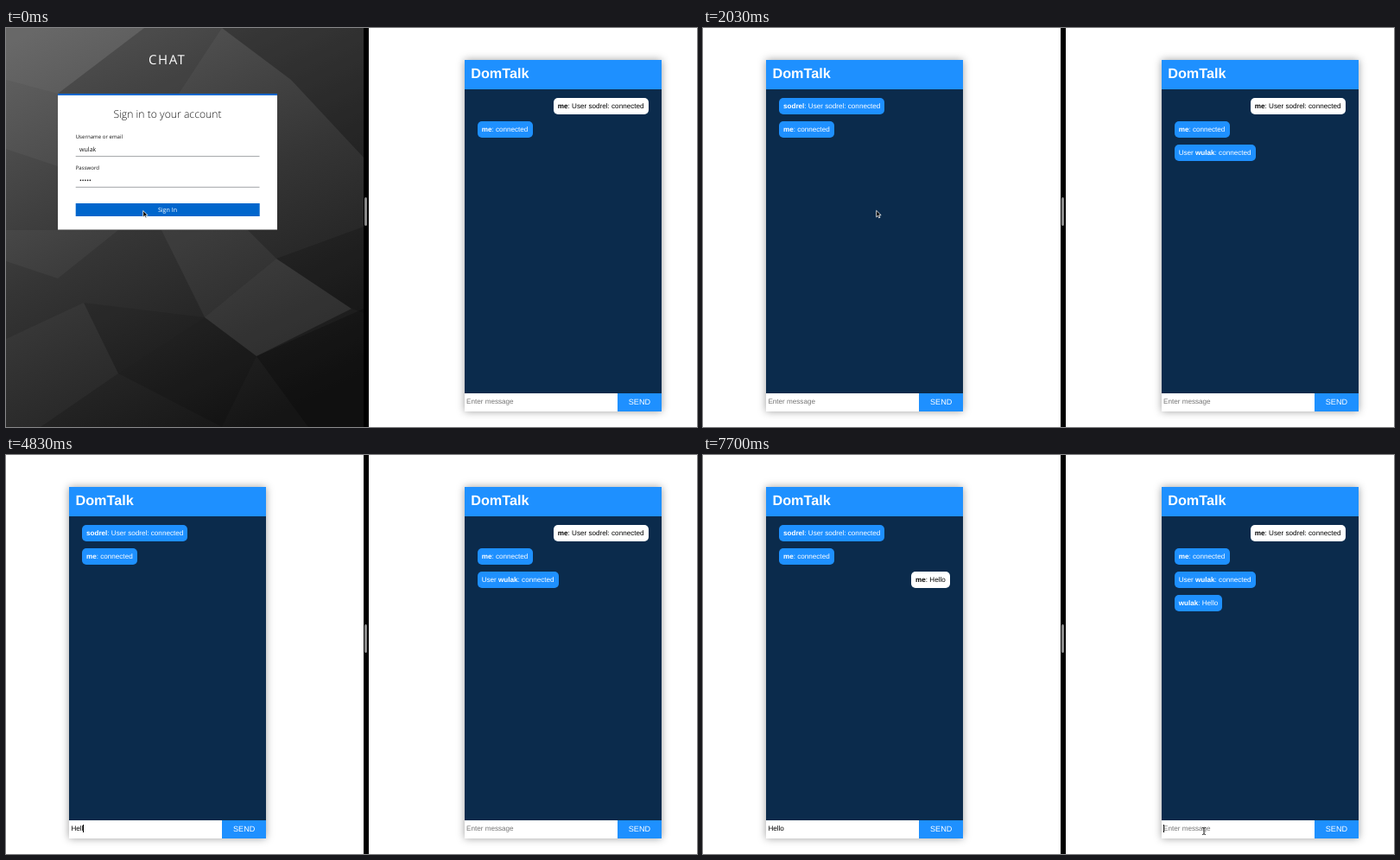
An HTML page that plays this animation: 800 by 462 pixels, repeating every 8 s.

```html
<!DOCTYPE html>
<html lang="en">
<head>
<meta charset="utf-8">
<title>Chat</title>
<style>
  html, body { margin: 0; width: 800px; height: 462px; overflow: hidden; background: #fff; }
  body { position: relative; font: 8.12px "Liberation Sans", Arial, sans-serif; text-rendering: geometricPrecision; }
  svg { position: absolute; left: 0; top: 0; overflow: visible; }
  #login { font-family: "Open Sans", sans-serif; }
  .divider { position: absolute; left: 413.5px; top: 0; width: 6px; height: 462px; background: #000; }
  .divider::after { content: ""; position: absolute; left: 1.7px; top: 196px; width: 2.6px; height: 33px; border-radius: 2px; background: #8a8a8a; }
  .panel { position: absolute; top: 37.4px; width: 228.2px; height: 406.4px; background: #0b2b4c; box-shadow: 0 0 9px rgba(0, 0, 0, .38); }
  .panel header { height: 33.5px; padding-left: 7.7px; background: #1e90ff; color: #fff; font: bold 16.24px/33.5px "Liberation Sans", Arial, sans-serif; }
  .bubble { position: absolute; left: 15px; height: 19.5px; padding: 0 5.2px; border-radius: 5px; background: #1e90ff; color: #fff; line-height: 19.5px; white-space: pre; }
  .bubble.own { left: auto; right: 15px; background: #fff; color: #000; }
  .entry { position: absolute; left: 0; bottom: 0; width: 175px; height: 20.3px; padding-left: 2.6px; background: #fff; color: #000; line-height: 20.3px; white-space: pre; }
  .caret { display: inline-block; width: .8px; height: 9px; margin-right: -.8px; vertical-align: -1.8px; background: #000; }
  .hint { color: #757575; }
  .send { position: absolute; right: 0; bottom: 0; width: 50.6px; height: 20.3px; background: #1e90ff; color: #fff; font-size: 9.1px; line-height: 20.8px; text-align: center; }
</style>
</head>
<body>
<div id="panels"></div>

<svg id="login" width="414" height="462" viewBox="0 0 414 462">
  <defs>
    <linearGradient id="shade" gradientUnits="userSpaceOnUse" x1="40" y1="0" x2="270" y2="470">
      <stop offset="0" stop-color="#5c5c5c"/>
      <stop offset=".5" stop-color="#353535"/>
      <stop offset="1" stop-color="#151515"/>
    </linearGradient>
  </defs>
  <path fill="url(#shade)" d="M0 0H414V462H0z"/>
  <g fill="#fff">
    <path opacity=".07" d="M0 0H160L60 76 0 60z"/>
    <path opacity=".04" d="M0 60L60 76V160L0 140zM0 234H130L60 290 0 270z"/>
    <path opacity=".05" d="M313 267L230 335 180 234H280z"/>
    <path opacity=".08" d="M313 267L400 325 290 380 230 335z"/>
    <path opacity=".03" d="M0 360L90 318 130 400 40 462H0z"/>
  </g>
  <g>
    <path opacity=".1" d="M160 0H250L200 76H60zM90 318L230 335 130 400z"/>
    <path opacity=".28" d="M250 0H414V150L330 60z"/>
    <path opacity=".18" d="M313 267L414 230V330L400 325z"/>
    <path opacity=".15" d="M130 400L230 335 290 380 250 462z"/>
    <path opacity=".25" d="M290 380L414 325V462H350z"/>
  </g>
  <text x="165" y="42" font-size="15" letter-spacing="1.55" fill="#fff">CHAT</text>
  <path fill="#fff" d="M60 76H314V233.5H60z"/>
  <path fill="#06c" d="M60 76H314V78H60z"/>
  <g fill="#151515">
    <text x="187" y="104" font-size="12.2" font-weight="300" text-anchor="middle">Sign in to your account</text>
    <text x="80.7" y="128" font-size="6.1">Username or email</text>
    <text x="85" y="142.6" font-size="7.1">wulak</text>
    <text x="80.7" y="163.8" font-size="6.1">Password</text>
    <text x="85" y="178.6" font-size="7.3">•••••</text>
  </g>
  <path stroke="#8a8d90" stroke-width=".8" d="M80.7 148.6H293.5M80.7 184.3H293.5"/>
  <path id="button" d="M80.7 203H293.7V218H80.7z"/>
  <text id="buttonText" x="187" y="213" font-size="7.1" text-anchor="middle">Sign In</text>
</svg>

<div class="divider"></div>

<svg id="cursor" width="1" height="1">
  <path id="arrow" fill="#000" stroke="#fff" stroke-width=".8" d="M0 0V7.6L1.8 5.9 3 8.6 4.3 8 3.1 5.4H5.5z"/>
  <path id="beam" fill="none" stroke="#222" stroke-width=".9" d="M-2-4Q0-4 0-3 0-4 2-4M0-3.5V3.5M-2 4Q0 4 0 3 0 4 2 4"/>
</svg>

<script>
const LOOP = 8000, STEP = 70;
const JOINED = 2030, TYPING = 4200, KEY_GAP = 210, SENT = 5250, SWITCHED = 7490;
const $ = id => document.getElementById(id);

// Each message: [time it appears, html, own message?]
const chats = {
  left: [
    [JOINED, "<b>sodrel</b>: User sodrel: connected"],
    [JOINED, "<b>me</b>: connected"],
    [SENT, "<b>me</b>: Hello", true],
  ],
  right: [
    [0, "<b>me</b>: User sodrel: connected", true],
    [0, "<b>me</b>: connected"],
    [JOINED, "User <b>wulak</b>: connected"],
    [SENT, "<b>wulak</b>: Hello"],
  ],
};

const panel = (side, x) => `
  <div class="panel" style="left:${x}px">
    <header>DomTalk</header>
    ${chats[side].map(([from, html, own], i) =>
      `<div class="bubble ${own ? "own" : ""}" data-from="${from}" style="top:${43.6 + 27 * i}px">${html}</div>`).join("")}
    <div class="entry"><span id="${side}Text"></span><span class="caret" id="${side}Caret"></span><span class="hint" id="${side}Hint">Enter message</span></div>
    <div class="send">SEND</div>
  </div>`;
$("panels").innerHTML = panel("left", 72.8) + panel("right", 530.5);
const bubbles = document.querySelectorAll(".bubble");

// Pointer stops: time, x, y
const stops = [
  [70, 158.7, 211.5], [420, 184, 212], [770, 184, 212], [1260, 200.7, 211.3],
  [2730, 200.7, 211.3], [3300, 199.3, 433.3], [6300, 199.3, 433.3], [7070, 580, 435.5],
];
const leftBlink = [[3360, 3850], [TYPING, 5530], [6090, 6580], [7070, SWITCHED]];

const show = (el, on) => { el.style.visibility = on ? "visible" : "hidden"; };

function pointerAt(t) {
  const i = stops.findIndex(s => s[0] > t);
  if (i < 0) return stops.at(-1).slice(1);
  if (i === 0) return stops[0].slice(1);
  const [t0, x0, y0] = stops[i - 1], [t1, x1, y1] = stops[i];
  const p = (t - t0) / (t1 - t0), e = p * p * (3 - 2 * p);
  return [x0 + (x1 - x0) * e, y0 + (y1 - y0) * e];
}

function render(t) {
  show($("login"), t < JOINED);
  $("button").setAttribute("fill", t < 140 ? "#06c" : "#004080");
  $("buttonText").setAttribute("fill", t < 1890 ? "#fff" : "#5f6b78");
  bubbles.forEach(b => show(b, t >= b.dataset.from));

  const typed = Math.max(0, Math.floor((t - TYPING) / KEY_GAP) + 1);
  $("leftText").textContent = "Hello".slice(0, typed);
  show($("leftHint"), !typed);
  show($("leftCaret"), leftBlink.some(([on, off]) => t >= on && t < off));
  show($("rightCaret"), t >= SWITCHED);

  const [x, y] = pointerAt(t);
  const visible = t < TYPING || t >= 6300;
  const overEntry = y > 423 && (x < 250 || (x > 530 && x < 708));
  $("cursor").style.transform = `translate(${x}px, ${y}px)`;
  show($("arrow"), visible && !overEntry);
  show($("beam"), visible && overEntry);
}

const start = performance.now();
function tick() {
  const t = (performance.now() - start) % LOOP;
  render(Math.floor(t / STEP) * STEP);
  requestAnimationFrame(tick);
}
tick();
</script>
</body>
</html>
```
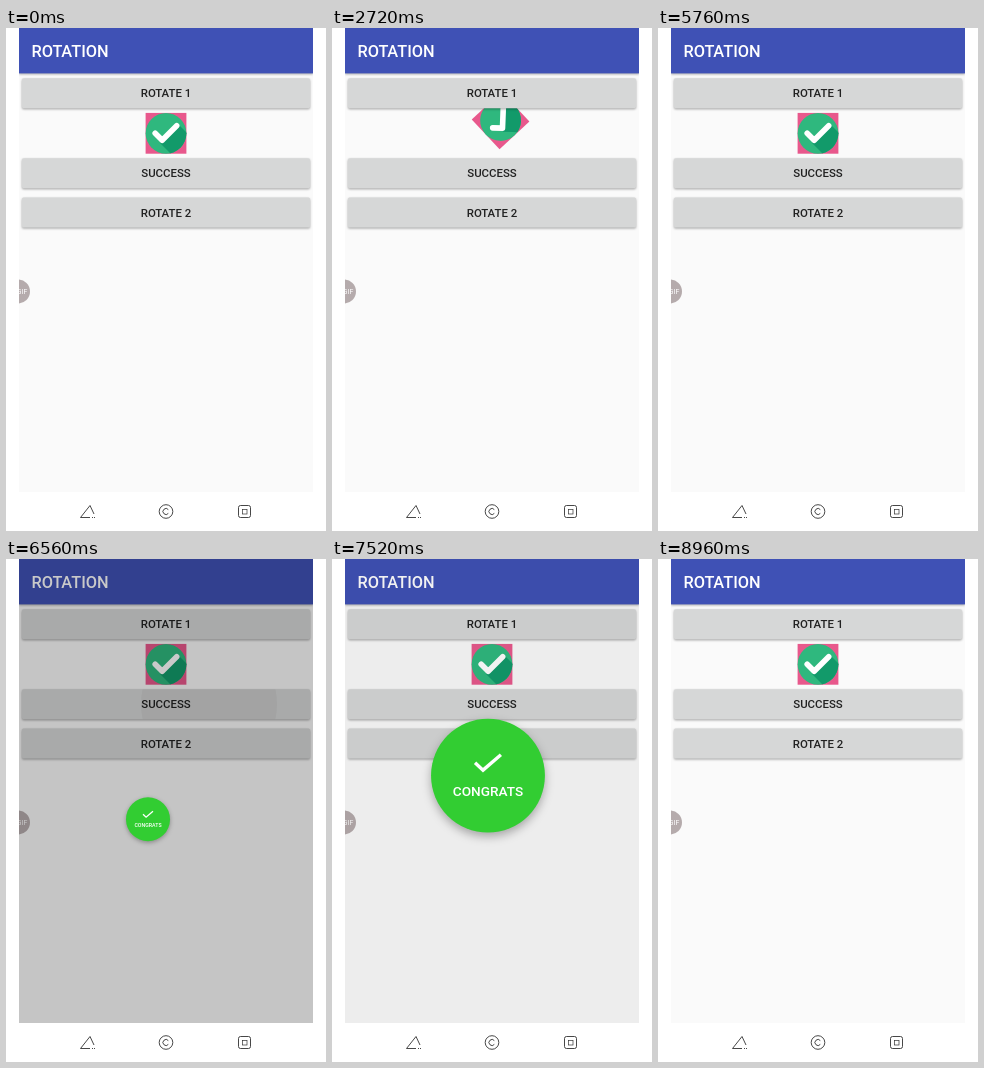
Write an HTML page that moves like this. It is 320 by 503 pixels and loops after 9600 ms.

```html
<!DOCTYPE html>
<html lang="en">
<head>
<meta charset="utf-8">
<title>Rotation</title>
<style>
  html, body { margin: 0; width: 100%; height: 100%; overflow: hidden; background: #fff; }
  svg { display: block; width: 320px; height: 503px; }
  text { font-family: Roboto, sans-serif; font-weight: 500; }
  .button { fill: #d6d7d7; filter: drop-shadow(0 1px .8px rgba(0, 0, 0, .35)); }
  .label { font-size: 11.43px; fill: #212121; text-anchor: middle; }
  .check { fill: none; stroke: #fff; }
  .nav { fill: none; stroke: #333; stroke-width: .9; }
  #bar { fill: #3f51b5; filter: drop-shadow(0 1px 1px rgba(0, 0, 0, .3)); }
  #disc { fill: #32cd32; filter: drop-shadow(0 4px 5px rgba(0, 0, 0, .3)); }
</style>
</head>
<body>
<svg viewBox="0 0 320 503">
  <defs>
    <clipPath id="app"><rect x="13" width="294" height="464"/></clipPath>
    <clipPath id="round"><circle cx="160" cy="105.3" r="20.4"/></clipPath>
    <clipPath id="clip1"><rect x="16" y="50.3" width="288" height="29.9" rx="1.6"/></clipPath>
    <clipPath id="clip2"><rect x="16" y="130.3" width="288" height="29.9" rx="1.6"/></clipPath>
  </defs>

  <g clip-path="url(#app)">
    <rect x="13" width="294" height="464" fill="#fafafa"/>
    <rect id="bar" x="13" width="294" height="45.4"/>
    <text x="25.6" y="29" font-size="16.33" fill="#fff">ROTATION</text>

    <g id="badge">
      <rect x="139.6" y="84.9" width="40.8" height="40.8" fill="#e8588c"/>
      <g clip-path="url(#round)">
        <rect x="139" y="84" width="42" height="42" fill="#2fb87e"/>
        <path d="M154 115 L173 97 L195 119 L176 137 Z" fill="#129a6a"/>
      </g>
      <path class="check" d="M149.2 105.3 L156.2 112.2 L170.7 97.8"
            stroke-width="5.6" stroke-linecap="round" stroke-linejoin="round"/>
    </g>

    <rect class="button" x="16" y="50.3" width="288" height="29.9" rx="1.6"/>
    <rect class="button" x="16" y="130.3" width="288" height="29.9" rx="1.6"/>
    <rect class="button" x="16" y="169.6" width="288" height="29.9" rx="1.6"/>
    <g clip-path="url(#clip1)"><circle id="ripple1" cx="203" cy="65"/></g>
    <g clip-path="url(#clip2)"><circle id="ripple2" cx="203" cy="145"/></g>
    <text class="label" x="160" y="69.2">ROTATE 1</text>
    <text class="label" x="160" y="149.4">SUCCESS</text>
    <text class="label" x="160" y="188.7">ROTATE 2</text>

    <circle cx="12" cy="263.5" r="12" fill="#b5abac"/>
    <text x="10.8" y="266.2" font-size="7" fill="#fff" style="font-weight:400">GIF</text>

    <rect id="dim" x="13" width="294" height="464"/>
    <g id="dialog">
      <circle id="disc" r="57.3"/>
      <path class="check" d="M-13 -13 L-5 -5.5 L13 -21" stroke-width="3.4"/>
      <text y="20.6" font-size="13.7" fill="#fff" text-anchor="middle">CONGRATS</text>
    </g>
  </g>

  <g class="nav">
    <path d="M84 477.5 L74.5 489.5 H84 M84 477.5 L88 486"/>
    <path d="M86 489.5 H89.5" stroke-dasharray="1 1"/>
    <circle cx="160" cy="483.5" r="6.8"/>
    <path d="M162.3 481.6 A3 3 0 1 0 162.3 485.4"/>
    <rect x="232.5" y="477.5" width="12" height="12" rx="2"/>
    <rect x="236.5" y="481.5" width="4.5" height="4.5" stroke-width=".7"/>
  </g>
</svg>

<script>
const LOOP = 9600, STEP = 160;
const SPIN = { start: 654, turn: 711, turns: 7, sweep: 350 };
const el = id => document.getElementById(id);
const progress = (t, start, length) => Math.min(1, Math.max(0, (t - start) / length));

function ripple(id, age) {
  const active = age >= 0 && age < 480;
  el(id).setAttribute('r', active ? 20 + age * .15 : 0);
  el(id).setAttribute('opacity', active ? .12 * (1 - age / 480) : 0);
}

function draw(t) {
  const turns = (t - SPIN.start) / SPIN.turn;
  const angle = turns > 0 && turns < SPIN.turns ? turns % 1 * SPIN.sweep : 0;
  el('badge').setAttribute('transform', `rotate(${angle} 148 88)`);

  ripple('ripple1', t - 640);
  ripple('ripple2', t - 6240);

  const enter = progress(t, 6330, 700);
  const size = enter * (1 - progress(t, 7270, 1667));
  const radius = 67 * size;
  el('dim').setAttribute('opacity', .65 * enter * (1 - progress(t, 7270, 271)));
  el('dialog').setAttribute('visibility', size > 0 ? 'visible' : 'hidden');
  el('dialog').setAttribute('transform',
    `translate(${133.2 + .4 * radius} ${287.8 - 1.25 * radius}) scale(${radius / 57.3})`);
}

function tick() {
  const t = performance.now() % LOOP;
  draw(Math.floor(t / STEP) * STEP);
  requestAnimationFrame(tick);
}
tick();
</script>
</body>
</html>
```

- Exercise details
State how many lines of the entries include the string "stroke", with nothing besides the number.

- Task result
9